Value Based Pricing (VBP)

Value-based pricing (VBP), also known as a value-optimized pricing, is a strategy that sets prices based on the perceived or estimated value of a product or service to customers rather than on the cost of production or historical prices.

Key points about value-based pricing include:

– Customer-Centric Approach: VBP focuses on the value a product or service provides to customers, aligning prices with the benefits perceived by the end-users.

– Healthcare Application: In the healthcare industry, there is a growing demand for drug prices to reflect their actual value to patients. This is facilitated by advancements in targeted and individualized therapies, which can offer more precise treatments.

– UK Initiative: Around 2010, the UK proposed a VBP approach for the NHS, which aimed to incorporate factors beyond effectiveness and cost-effectiveness. These factors included the societal burden of illness, unmet medical needs, the innovativeness of the drug, and its broader social benefits. The goal was to negotiate drug prices directly based on these comprehensive criteria.

– Challenges and Evolution: The initial VBP proposal in the UK faced difficulties in implementation and was eventually set aside in favor of the broader concept of ‘value-based healthcare’. This broader approach still aims to align healthcare costs with the value provided but through a more holistic view.

– Renewed Interest: Recently, there has been interest in ‘indication-based pricing’, which acknowledges that the value of a drug may vary depending on its use in different contexts or populations (e.g., different types of cancer). However, this approach has not yet been widely implemented in healthcare systems.


– Alignment with Patient Outcomes: Ensures that prices reflect the actual benefits received by patients, promoting fair and efficient use of resources.

– Encourages Innovation: Incentivizes manufacturers to develop treatments that provide significant value to patients.

– Holistic Evaluation: Considers a broader set of factors, potentially leading to more balanced and socially beneficial pricing decisions.


– Operational Complexity: Determining the precise value of a product to patients and society can be complex and subjective.

– Implementation: Achieving consensus on value metrics and integrating VBP into existing pricing frameworks can be difficult.
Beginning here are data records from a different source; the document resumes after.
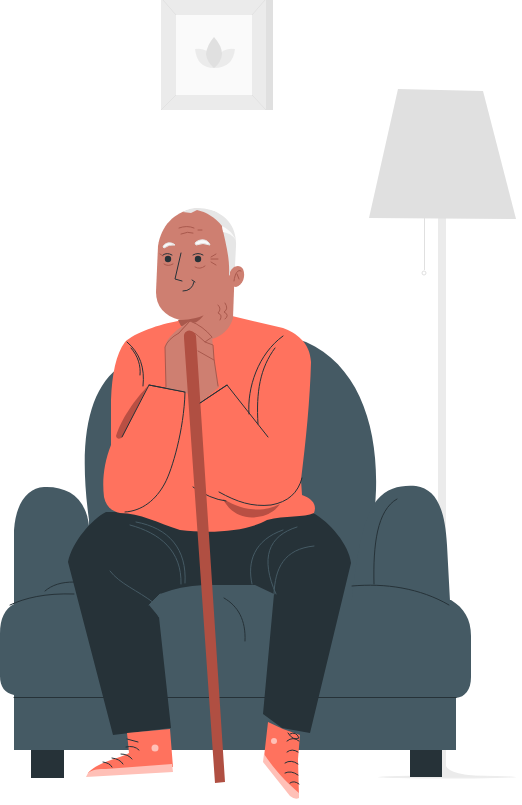
<!DOCTYPE html>
<html lang="en">
<head>
<meta charset="utf-8">
<title>Elderly man resting in an armchair</title>
<style>
:root {
  --wall: #ffffff;
  --frame: #ebebeb;
  --frame-side: #e0e0e0;
  --paper: #fafafa;
  --lamp: #e0e0e0;
  --pole: #ebebeb;
  --sofa: #455a64;
  --ink: #263238;
  --sweater: #ff725e;
  --sweater-shade: #b94f43;
  --skin: #ce7f71;
  --skin-shade: #a9594d;
  --hair: #e6e6e6;
  --cane: #b04f42;
  --sole: #ffc0b7;
}
html, body { margin: 0; background: var(--wall); overflow: hidden; }
svg { display: block; width: 522px; height: 805px; }
.line { fill: none; stroke: var(--ink); stroke-width: 1; stroke-linecap: round; stroke-linejoin: round; }
.seam { fill: none; stroke: var(--sofa); stroke-width: 1; stroke-linecap: round; }
.crease { fill: none; stroke: var(--skin-shade); stroke-width: 1; stroke-linecap: round; stroke-linejoin: round; }
.sofa { fill: var(--sofa); }
.ink { fill: var(--ink); }
.skin { fill: var(--skin); }
.sweater { fill: var(--sweater); }
</style>
</head>
<body>
<svg viewBox="0 0 522 805" role="img" aria-label="Elderly man sitting in an armchair, leaning on a cane">

  <g id="wall-frame">
    <rect x="161" width="106" height="110" fill="var(--frame)"/>
    <rect x="266" width="7" height="110" fill="var(--frame-side)"/>
    <rect x="176" y="15" width="76" height="80" fill="var(--paper)"/>
    <path d="M163 0L176 15M265 0L252 15M161 110L176 95M266 110L252 95" fill="none" stroke="#e2e2e2"/>
    <g id="lotus">
      <path d="M195 49Q205 47 212 56Q215 62 214 68Q197 68 195 49Z" fill="#ebebeb"/>
      <path d="M235 49Q225 47 217 56Q213 62 214 68Q233 68 235 49Z" fill="#ebebeb"/>
      <path d="M214 37Q222 46 222 54Q221 63 214 68Q207 62 206 54Q207 45 214 37Z" fill="#e0e0e0"/>
    </g>
  </g>

  <g id="floor-lamp">
    <ellipse cx="447" cy="777" rx="69" ry="1.5" fill="#ededed"/>
    <path d="M398 777Q440 775 441 766H446Q449 775 490 777Z" fill="var(--pole)"/>
    <rect x="438" y="216" width="8" height="560" fill="var(--pole)"/>
    <path d="M424.500 218V270" stroke="var(--lamp)"/>
    <circle cx="424" cy="273" r="2" fill="none" stroke="var(--lamp)"/>
    <path d="M398 89L483 91L516 219L369 218Z" fill="var(--lamp)"/>
  </g>

  <g id="armchair">
    <rect class="ink" x="31" y="745" width="33" height="33"/>
    <rect class="ink" x="410" y="745" width="32" height="32"/>
    <path class="sofa" d="M89 600V520C78 440 88 388 122 365C170 332 270 328 306 342C358 365 378 425 376 490L370 600Z"/>
    <path class="sofa" d="M14 620V530C16 502 28 488 44 487C68 486 86 498 89 526V620Z"/>
    <path class="sofa" d="M350 620C354 575 360 520 377 500C388 487 402 485 416 486C436 489 445 508 447 545L451 620Z"/>
    <path class="sofa" d="M14 600H451C464 608 471 619 471 636V677C471 690 465 697 456 698V750H14V695C5 693 0 687 0 676V634C0 618 5 609 14 604Z"/>
    <path class="line" d="M14 697.500H456M10 605C25 598 45 593 74 594M45 591C52 585 61 582 74 582M352 586C385 583 420 588 449 605M374 584C373 545 377 510 397 499M224 598C238 606 246 620 245 641"/>
  </g>

  <g id="trousers">
    <path class="ink" d="M106 512C92 519 72 542 68 562L113 735L171 728L159 617L149 605L160 594Q180 586 204 585H255L274 594L263 714L282 728L310 733L351 563C349 545 330 522 313 513Z"/>
    <path class="seam" d="M136 522C169 528 187 549 185 583M130 525C160 533 182 551 181 584M110 571C120 584 137 590 154 603M149 605L160 594M283 530C254 540 247 562 252 584M274 594C275 568 284 549 314 546M297 527C268 536 260 558 276 594M153 605L159 617"/>
  </g>

  <g id="left-shoe">
    <path class="sweater" d="M127 733L170 729L173 767L88 773C97 762 121 758 129 753Z"/>
    <path d="M88 773C93 769 99 769 106 769L172 764L173 772L86 777Z" fill="var(--sole)"/>
    <circle cx="155" cy="748" r="3.500" fill="var(--sole)"/>
    <path class="line" d="M127 739L138 742M126 747Q134 745 139 750M121 754Q128 754 132 759M112 758Q120 759 123 764M103 762Q110 763 112 767"/>
  </g>

  <g id="right-shoe">
    <path class="sweater" d="M268 722L283 729L300 735L298 759L299 797L293 797L264 757Z"/>
    <path d="M264 754C274 769 287 783 299 793V798Q295 800 290 796L263 762Z" fill="var(--sole)"/>
    <circle cx="274" cy="741" r="3" fill="var(--sole)"/>
    <path class="line" d="M287 741Q293 736 299 741M287 752Q292 748 298 752M285 763Q291 759 298 764M285 773Q291 770 298 775M290 783Q294 780 299 784M290 734Q296 731 299 738Q293 741 288 733"/>
  </g>

  <g id="sweater">
    <path class="sweater" d="M178 321C160 324 134 333 125 342C116 354 112 374 111 400L111 445C104 463 102 480 104 497C106 506 111 511 120 513C140 513 158 523 180 530C213 534 248 531 267 520C285 515 304 518 314 513C317 505 313 499 302 495L301 480C306 440 310 400 311 362C310 342 296 333 283 328L232 316Z"/>
    <path d="M148 386C136 398 121 419 116 436C117 440 121 439 123 436Z" fill="var(--sweater-shade)"/>
    <path d="M223 499C230 513 243 519 257 517C268 516 276 510 280 504C262 513 244 511 223 499Z" fill="var(--sweater-shade)"/>
    <path class="line" d="M122 437L149 385L185 392C184 430 172 470 165 483C156 500 142 511 125 512M127 342C140 353 145 368 143 386M131 348C138 356 141 366 140 375M283 336C258 354 247 388 249 414M275 348C260 368 256 392 258 424M200 403L227 385L268 437M302 478C298 493 288 502 271 505C252 507 237 502 219 492M193 487Q210 499 226 501"/>
  </g>

  <g id="head">
    <path class="skin" d="M192 300L234 290L233 318C230 329 222 336 212 339H187L179 321Z"/>
    <path d="M178 320C190 319 200 315 206 310C203 320 193 326 181 326Z" fill="var(--skin-shade)"/>
    <path class="skin" d="M158 246C161 226 174 212 193 209C218 207 234 222 235 245L234 291C222 309 201 320 180 320C164 316 156 306 156 292Z"/>
    <path d="M183 212C190 207 201 207 211 210C227 215 237 228 236 246L235 266L229 276C230 258 226 245 222 226C215 217 206 212 197 210L191 213Z" fill="var(--hair)"/>
    <path d="M222 226Q231 230 236 240Q231 233 223 232Z" fill="var(--paper)"/>
    <path class="skin" d="M230 272C233 265 240 264 243 269C246 276 243 285 236 287L230 286Z"/>
    <path class="crease" d="M234 281C235 273 238 269 241 271M237 274L239 279"/>
    <path class="crease" d="M179 228Q187 225 194 228M181 234Q188 231 193 233M198 230H202M164 264Q168 267 173 264M195 267Q200 270 205 266M211 257L216 254M211 259L218 259M211 262L216 265M160 254L163 256M218 305Q222 309 218 313Q223 315 220 320M225 303Q229 309 224 312Q230 315 225 319"/>
    <path d="M163 247C164 243 171 241 175 245Q169 244 164 248ZM195 243C200 238 208 239 210 245Q203 242 196 245Z" fill="var(--paper)" stroke="var(--hair)"/>
    <circle class="ink" cx="168" cy="259" r="3.200"/>
    <circle class="ink" cx="198" cy="259" r="3.200"/>
    <path class="line" d="M163 255Q167 252 172 255M193 255Q198 252 203 255"/>
    <path class="line" stroke-width="1.500" d="M181 253L175 279L182 281M183 291Q192 291 194 282M192 280L195 282"/>
  </g>

  <g id="hands">
    <path class="skin" d="M166 388L165 347C166 338 177 329 190 321Q199 323 212 336L214 360L219 387L201 402L185 392Z"/>
    <path class="crease" d="M166 387L165 347Q168 339 179 333L190 321Q201 326 212 337L205 342L195 333M205 342L213 345L214 359L218 386M198 351L214 360"/>
  </g>

  <path id="cane" d="M184 338C183 328 194 327 196 336L225 782L215 783Z" fill="var(--cane)"/>

  <g id="fingers">
    <path class="skin" d="M179 333L190 321Q203 326 212 337L205 340L195 333Q188 327 183 335Z"/>
    <path class="crease" d="M179 333L190 321Q203 326 212 337"/>
  </g>

  <path id="cuffs" class="line" d="M149 385L185 392M200 403L227 385"/>
</svg>
</body>
</html>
Value-based pricing aims to create a more patient-centered and efficient healthcare system by tying drug prices to the value they provide, though practical challenges remain in fully realizing this approach.